### Records for processing

★ ★ ★

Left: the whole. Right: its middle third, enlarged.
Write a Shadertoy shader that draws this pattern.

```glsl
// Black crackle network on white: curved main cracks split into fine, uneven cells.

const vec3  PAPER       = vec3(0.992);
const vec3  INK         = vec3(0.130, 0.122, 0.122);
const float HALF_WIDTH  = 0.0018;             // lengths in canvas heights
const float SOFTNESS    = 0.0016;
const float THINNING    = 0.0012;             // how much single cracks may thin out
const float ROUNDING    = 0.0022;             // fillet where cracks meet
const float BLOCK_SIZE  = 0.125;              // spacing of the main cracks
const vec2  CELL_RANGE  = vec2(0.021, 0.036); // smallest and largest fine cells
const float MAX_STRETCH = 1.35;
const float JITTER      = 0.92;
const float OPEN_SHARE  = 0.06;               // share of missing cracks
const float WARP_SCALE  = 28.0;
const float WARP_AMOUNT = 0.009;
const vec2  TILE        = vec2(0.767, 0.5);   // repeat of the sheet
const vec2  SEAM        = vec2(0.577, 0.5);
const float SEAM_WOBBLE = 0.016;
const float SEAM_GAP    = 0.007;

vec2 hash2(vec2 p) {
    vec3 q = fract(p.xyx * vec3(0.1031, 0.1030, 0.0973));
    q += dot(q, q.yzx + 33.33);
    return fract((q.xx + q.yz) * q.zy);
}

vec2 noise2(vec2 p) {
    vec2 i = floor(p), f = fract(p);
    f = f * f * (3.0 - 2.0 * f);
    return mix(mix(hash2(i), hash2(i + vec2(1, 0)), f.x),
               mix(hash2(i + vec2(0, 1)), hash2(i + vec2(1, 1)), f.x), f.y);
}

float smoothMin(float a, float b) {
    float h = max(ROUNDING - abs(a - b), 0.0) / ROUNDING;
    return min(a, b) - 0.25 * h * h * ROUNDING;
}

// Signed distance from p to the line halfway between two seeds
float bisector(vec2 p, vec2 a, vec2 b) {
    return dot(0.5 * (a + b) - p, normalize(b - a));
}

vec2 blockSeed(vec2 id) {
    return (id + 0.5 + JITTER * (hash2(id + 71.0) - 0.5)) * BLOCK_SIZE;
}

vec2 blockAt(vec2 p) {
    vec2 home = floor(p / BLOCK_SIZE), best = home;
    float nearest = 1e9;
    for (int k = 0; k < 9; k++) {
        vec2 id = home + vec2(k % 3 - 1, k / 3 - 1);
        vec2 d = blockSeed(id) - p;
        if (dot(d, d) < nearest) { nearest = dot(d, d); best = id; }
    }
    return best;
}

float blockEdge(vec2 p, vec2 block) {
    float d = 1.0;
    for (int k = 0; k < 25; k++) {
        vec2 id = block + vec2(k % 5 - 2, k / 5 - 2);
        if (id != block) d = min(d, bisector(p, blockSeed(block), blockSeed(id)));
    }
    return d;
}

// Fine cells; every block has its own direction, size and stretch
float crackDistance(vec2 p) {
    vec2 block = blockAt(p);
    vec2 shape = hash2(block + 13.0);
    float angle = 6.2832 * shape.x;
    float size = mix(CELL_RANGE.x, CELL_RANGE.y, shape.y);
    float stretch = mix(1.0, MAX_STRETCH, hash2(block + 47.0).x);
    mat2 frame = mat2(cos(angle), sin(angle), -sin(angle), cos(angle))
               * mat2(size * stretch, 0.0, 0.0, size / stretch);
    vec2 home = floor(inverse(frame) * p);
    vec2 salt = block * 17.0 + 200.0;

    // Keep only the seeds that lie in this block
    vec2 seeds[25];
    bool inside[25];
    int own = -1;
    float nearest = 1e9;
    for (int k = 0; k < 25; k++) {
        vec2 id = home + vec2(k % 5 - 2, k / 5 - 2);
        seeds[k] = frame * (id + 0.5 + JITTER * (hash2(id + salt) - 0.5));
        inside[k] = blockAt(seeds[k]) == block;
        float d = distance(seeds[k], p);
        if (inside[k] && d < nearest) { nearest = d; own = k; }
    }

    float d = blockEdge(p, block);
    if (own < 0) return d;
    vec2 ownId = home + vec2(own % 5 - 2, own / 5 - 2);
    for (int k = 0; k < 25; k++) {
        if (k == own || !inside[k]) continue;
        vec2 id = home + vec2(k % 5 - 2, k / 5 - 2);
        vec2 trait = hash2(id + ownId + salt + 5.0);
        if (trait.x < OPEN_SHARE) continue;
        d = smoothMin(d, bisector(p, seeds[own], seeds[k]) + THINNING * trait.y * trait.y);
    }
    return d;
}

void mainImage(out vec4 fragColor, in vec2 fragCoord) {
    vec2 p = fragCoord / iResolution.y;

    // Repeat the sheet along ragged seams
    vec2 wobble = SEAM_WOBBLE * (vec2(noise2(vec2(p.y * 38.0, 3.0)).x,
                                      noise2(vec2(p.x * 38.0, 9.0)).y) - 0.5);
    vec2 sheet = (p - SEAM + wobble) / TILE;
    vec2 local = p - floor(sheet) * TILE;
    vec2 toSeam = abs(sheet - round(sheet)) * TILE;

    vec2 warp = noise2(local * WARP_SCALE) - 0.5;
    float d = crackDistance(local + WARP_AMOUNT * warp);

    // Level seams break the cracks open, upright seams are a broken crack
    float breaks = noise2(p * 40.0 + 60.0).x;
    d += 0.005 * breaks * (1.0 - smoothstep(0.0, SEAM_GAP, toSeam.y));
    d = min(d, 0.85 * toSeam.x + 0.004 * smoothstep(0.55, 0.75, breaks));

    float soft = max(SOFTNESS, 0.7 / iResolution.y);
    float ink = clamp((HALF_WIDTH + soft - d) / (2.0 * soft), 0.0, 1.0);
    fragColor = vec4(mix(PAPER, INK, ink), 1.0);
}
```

★ ★ ★

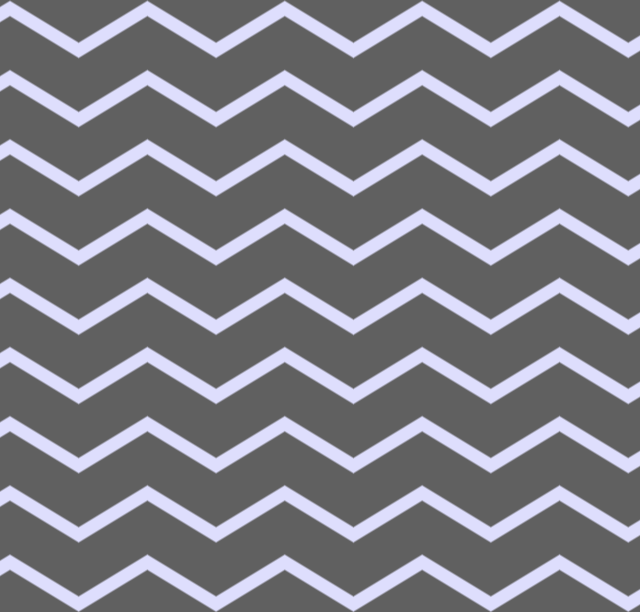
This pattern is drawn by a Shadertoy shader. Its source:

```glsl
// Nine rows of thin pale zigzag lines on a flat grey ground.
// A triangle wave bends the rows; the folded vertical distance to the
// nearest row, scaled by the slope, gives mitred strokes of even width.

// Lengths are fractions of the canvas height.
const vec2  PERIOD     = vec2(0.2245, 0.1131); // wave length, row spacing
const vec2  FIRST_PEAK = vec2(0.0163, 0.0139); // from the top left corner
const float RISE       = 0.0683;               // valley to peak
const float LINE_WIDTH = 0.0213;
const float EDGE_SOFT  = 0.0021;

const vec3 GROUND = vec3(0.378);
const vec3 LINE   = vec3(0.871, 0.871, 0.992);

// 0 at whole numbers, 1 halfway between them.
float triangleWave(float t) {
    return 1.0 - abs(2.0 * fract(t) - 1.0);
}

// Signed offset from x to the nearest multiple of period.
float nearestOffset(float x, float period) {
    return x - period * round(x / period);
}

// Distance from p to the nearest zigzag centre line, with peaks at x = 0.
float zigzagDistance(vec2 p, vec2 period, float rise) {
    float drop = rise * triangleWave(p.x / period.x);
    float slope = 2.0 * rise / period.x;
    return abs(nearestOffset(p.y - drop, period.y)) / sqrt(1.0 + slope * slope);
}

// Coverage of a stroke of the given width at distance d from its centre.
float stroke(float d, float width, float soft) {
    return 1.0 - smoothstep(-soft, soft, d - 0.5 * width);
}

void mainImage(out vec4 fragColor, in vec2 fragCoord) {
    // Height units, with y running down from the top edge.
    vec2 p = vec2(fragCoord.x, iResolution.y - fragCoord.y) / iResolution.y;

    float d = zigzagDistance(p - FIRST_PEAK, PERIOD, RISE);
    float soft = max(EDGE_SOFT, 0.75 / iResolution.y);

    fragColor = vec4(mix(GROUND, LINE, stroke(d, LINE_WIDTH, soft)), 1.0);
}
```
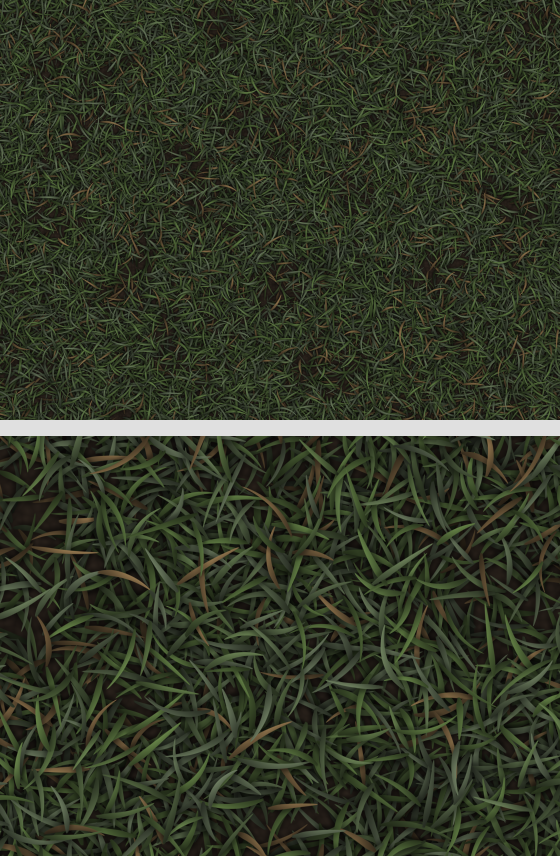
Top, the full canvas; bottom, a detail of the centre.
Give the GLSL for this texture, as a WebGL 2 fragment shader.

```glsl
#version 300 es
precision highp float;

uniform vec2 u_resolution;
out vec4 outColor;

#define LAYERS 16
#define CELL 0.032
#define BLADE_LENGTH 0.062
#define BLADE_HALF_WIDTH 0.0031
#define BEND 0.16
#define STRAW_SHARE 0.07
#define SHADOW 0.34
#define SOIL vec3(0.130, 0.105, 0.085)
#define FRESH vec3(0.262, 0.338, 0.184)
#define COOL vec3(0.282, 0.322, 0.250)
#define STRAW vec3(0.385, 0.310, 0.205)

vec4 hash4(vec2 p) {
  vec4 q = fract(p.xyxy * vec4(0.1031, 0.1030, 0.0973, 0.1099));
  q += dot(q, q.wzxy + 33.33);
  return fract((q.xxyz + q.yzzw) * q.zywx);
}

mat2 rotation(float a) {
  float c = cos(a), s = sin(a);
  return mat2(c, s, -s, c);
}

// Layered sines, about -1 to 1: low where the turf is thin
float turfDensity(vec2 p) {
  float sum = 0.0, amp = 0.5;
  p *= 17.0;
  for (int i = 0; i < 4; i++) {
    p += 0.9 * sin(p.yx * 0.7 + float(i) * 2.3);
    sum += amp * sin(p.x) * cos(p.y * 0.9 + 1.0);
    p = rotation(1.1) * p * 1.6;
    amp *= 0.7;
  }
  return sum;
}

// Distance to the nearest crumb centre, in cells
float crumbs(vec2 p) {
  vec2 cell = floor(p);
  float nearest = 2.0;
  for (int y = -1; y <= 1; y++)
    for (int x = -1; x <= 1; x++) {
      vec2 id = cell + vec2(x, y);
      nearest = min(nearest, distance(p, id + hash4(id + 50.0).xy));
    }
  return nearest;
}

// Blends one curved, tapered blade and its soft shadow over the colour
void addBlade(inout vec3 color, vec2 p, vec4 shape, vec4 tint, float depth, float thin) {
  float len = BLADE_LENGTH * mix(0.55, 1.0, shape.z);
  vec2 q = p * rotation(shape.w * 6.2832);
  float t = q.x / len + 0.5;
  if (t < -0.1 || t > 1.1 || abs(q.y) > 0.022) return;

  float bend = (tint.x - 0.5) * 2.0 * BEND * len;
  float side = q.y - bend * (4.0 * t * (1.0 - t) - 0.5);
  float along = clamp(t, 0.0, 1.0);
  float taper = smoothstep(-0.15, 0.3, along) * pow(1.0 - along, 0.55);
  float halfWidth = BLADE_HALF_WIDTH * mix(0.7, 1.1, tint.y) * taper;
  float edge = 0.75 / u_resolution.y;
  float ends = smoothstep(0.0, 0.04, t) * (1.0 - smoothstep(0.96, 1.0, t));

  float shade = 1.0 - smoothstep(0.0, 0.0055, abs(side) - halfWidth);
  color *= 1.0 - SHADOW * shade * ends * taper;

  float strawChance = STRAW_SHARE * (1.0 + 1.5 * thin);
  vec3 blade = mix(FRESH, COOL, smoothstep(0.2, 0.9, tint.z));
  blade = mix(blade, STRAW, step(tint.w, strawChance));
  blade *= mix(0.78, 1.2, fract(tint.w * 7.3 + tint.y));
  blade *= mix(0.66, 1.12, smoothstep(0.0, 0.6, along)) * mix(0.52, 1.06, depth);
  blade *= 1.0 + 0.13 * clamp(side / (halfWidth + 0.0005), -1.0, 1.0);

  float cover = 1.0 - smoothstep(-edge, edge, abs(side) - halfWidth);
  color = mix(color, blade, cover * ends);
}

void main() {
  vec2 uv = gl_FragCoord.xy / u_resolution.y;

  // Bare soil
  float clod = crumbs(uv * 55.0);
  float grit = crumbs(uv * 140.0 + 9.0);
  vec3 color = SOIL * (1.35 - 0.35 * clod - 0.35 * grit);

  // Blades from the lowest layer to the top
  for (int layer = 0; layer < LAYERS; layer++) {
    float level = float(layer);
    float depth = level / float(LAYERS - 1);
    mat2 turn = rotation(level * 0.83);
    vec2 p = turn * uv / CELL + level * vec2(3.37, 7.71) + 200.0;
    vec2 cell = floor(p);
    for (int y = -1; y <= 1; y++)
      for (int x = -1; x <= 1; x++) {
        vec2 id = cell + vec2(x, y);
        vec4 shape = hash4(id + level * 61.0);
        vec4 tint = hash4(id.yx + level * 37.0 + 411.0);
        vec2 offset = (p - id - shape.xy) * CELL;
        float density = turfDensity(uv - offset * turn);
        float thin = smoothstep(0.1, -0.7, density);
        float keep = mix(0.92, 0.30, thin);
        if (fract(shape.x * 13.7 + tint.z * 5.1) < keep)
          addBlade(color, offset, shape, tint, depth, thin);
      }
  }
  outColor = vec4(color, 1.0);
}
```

★ ★ ★

### Action item
Look for the string "crackDistance" in the listing above and copy every line holding it.

### Response to the task
float crackDistance(vec2 p) {
    float d = crackDistance(local + WARP_AMOUNT * warp);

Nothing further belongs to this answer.